Study: How Local Businesses Should Influence Education Reform

Study: How Local Businesses Should Influence Education Reform
May 24, 2012

Joy Pullmann

Joy Pullmann (jpullmann@heartland.org) is a research fellow of The Heartland Institute and managing... (read full bio)

Local businesses can and should influence education reform, concludes a new study of how 13 business partnerships have recently done so in communities throughout the United States.

Businesses can work with local school boards to make schools more accountable, effective, and focused on student needs, says “School Board Case Studies,” published by the U.S. Chamber of Commerce.

“More of the most impactful [education] decisions are being made at the local level,” said former U.S. Education Secretary Margaret Spellings, a senior adviser to the Chamber. “But businesses are usually involved more at the state and not the local level.”

Businesses naturally have a great stake in education because they depend on the nation’s system to provide thoughtful, competent workers, she said. What many observers, including businesses, miss is the central importance of local decisions and implementation to lasting education reform, said study lead author Andrew Rotherham, a founder of Bellwether Education Partners.

Rotherham and coauthor Sara Mead conducted case studies of business partnerships with schools in Atlanta; Austin; Bismarck; Dayton; Denver; Detroit; Duval County, Florida; Laramie, Wyoming; Long Beach, California; Los Angeles; Newark; Pittsburgh; and Seattle.

School Board Elections ‘Fundamentally Undemocratic’
While there are more than 13,000 school districts in the country that hire, train, and fire teachers, oversee billions of taxpayer dollars, negotiate with teachers unions, and set many school policies, most voters do not even know their school board members’ names or when to vote for them, the report says.

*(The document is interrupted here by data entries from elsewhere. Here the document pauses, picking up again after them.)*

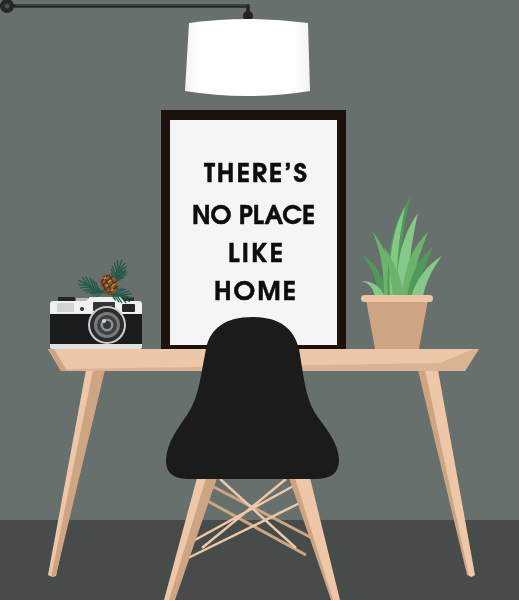
<!DOCTYPE html>
<html lang="en">
<head>
<meta charset="utf-8">
<title>There's no place like home</title>
<style>
:root {
  --wall: #67706c;
  --floor: #474b4a;
  --wood: #edc7a8;
  --wood-shade: #cda582;
  --ink: #1b1b1b;
  --frame: #1c110d;
  --paper: #f5f5f7;
  --white: #fff;
  --leaf: #6cb46c;
  --leaf-light: #86c888;
  --leaf-dark: #4d9a5a;
  --pine: #1f5a4c;
  --cone: #8a5a35;
}
html, body { margin: 0; height: 100%; overflow: hidden; }
.workspace { display: block; width: 519px; height: 600px; background: var(--wall); }
.floor { fill: var(--floor); }
.wood { fill: var(--wood); }
.wood-shade { fill: var(--wood-shade); }
.ink { fill: var(--ink); }
.white { fill: var(--white); }
.leaf { fill: var(--leaf); }
.leaf-light { fill: var(--leaf-light); }
.leaf-dark { fill: var(--leaf-dark); }
.brace { stroke: var(--wood-shade); stroke-width: 3; }
.brace-front { stroke: var(--wood); stroke-width: 2.5; }
.needles { stroke: var(--pine); stroke-width: 1.3; stroke-linecap: round; fill: none; }
.quote { font: 700 26px "TeX Gyre Adventor", Lato, sans-serif; fill: #0d0d0d; stroke: #0d0d0d; stroke-width: .5; }
</style>
</head>
<body>
<svg class="workspace" viewBox="0 0 519 600" role="img" aria-label="Desk with a framed quote, camera, potted plant, lamp and chair">
  <defs>
    <linearGradient id="shade-glow" x1="0" x2="1">
      <stop offset="0" stop-color="#f3f3f3"/>
      <stop offset=".12" stop-color="#fff"/>
      <stop offset=".88" stop-color="#fff"/>
      <stop offset="1" stop-color="#f3f3f3"/>
    </linearGradient>
    <g id="pine-sprig">
      <path d="M0 0L0 -20M0 -2L-6 -9M0 -2L6 -9M0 -5L-7 -13M0 -5L7 -13M0 -8L-7 -16M0 -8L7 -16M0 -11L-6 -20M0 -11L6 -20M0 -14L-4 -23M0 -14L4 -23M0 -17L0 -25"/>
    </g>
  </defs>

  <rect class="floor" y="520" width="519" height="80"/>

  <g id="lamp">
    <path d="M0 6H248V16" fill="none" stroke="#252728" stroke-width="3.5"/>
    <path d="M16 5H246" stroke="#4d5251" stroke-width="1"/>
    <circle cx="7" cy="6" r="7" fill="#252728"/>
    <circle cx="7" cy="6" r="2.5" fill="#4a4e4e"/>
    <circle cx="248" cy="16" r="5" fill="#252021"/>
    <path d="M189 23Q248 15 308 23L310 91Q247 101 185 91Z" fill="url(#shade-glow)"/>
  </g>

  <g id="poster">
    <rect x="161" y="110" width="185" height="239" fill="var(--frame)"/>
    <rect x="170" y="120" width="167" height="225" fill="var(--paper)"/>
    <g class="quote">
      <text x="204" y="182" textLength="103">THERE’S</text>
      <text x="192" y="224" textLength="123" lengthAdjust="spacingAndGlyphs">NO PLACE</text>
      <text x="228" y="262" textLength="55">LIKE</text>
      <text x="214" y="300" textLength="82">HOME</text>
    </g>
  </g>

  <g id="plant">
    <path class="leaf-dark" d="M379 297C376 276 370 264 361 254C375 262 384 276 388 297Z"/>
    <path class="leaf-light" d="M375 297C373 287 369 284 362 281C373 281 381 287 385 297Z"/>
    <path class="leaf" d="M384 297C384 268 380 248 372 231C386 248 394 270 396 297Z"/>
    <path class="leaf-dark" d="M388 297C386 254 392 223 411 196C402 228 399 260 402 297Z"/>
    <path class="leaf-light" d="M390 297C388 262 392 230 405 207C399 238 396 262 397 297Z"/>
    <path class="leaf-light" d="M396 297C396 260 403 234 418 213C412 240 408 266 408 297Z"/>
    <path class="leaf" d="M402 297C404 268 412 247 428 232C420 252 413 272 412 297Z"/>
    <path class="leaf-dark" d="M407 297C411 274 418 258 433 247C426 265 419 280 417 297Z"/>
    <path class="leaf-light" d="M411 297C416 281 426 265 442 256C432 269 425 284 423 297Z"/>
    <path class="leaf" d="M393 297C391 279 389 263 384 247C395 262 402 279 404 297Z"/>
    <path d="M366 300H428L419 349H375Z" fill="#cfa483"/>
    <rect x="361" y="295" width="72" height="7" rx="3.5" fill="#efc4a2"/>
  </g>

  <g id="camera">
    <rect x="58" y="297" width="17" height="5" rx="1" fill="#252525"/>
    <rect x="76" y="298" width="12" height="4" fill="#b6b9ba"/>
    <rect x="121" y="297" width="13" height="5" rx="1" fill="#303030"/>
    <path d="M53 301H86L90 297H121L124 301H139Q142 301 142 304V346Q142 349 139 349H53Q50 349 50 346V304Q50 301 53 301Z" fill="#f0f1f1"/>
    <rect x="50" y="314" width="92" height="30" fill="#1b1c1d"/>
    <path d="M50 344H142V346Q142 349 139 349H53Q50 349 50 346Z" fill="#dfe1e2"/>
    <rect x="57" y="303" width="17" height="9" rx="1" fill="#d1d4d5"/>
    <rect x="93" y="302" width="22" height="9" rx="1" fill="#343638"/>
    <rect x="122" y="304" width="13" height="8" rx="1" fill="#242628"/>
    <circle cx="82" cy="309" r="2" fill="#303234"/>
    <circle cx="107" cy="325" r="19" fill="#c9cccd"/>
    <circle cx="107" cy="325" r="17" fill="#2a2c2e"/>
    <circle cx="107" cy="325" r="13" fill="#77797b"/>
    <circle cx="107" cy="325" r="10" fill="#3c4043"/>
    <circle cx="107" cy="325" r="6.5" fill="#8d9294"/>
    <circle cx="107" cy="325" r="4" fill="#34383c"/>
    <circle cx="104" cy="321" r="2" fill="#cfd3d5"/>
  </g>

  <g id="pine-branch">
    <path d="M84 283Q104 296 122 295M108 292L122 272" fill="none" stroke="#70472c" stroke-width="2"/>
    <g class="needles">
      <use href="#pine-sprig" transform="translate(101 292) rotate(-62)"/>
      <use href="#pine-sprig" transform="translate(114 284) rotate(18)"/>
      <use href="#pine-sprig" transform="translate(113 281) rotate(48) scale(.7)"/>
      <use href="#pine-sprig" transform="translate(108 292) rotate(104)"/>
      <use href="#pine-sprig" transform="translate(105 291) rotate(-100) scale(.6)"/>
    </g>
    <path d="M103 275C109 272 115 276 118 283C119 289 116 293 111 294C104 293 100 287 100 281Z" fill="var(--cone)"/>
    <path d="M101 282L108 275M102 286L113 276M104 290L117 281M108 293L118 286M104 276L112 293M109 275L117 289M101 281L107 292" stroke="#4e2e1a" stroke-width="1.1"/>
    <path d="M104 279L106 277M108 282L111 280M112 286L115 284M106 286L108 285M111 291L113 289" stroke="#c99a62" stroke-width="1.5"/>
  </g>

  <g id="desk">
    <path class="wood" d="M86 370H99L56 576Q52 578 48 575Z"/>
    <path class="wood-shade" d="M93 370H105L56 575L51 577Z"/>
    <path class="wood-shade" d="M418 370H430L472 577L467 575Z"/>
    <path class="wood" d="M425 370H438L475 575Q472 578 469 576Z"/>
    <path class="wood" d="M48 349H479L465 371H61Z"/>
    <path class="wood-shade" d="M48 349L61 371H67L54 349Z"/>
    <path class="wood-shade" d="M473 349H479L465 371H61L60 369L440 363Z" opacity=".55"/>
  </g>

  <g id="chair">
    <path class="brace" d="M208 484L312 538M204 499L306 555"/>
    <path class="brace-front" d="M297 484L193 541M306 500L188 558M220 479L296 548M286 479L202 548"/>
    <path class="wood" d="M197 478H211L173 600H164Z"/>
    <path class="wood-shade" d="M206 478H217L175 600H169Z"/>
    <path class="wood-shade" d="M289 478H300L336 600H331Z"/>
    <path class="wood" d="M295 478H310L340 600H333Z"/>
    <path class="ink" d="M252 317C226 317 210 328 206 349C200 379 199 397 187 415C176 431 167 443 166 460C166 474 174 479 190 479H315C331 479 339 473 339 460C338 443 328 431 317 416C305 398 304 377 299 349C294 328 279 317 252 317Z"/>
  </g>
</svg>
</body>
</html>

“Right now, school board elections are fundamentally undemocratic,” Rotherham said. “We hold them at offbeat times, they are very low turnout and special interest groups can dominate. We are proponents of opening that up. Having lots of groups engaged is a core tenet of democracy.”

Businesses and anyone interested in helping improve student learning should attend to local school boards, the report says.

“We want to engage the people who create jobs in communities in creating better schools, as is their right and responsibility,” Spellings said. “We’re trying to recognize the important role local governments play in policy issues and engage the business community in those debates.”

Businesses Should Avoid ‘Patty Cake’
Businesses have influenced U.S. education for centuries, said Rick Hess, director of education policy studies at the American Enterprise Institute. But for the past half-century, he said, business influence in education reform has “tended to be patty cake,” focusing on increasing school budgets and “simpleminded embraces of the fad of the moment.”

It’s more difficult for businesses to sustain involvement in education because they have many other competing interests, such as tax policies, shareholder desires, and the vagaries of the market, he said.

To avoid wasting time and money and ensure substantive impact, Hess said, businesses should bond together.

“If you dabble around the edges or come in and out, you will be crushed by the permanent interests like the union,” Hess said. “You have got to be a serious player who stays at the table.”

Once a business alliance decides to get involved, Rotherham said, it should start by talking to local educators, reform groups, parents, and so forth.

“[Businesses] can make their own independent judgments but should do that after information gathering,” he told School Reform News.

Dos and Don’ts for Businesses
The business community has certain expertise it can offer school boards, Hess said, such as operational efficiencies and doing more with less money. That’s where they should focus engagement, he said, not in sectors outside their purview like curriculum or teaching.

“More than anything else what business should not do is allow someone else to tell it that pumping money into school districts is what is needed to be a supporter of reform,” Hess said. “If business is going to contribute funds they must insist it be well spent.”

Lastly, he said, engaging in reform inevitably means politics such as school board elections and meetings.

“Businesses must face up to the fact that real education reform is partly a political exercise,” Hess said. “That’s just as true for school choice as for teacher quality and accountability.”

 

Learn more:
“School Board Case Studies,” U.S. Chamber of Commerce, May 2012: http://icw.uschamber.com/publication/school-board-case-studies

Image by StephenD.

Joy Pullmann

Joy Pullmann (jpullmann@heartland.org) is a research fellow of The Heartland Institute and managing... (read full bio)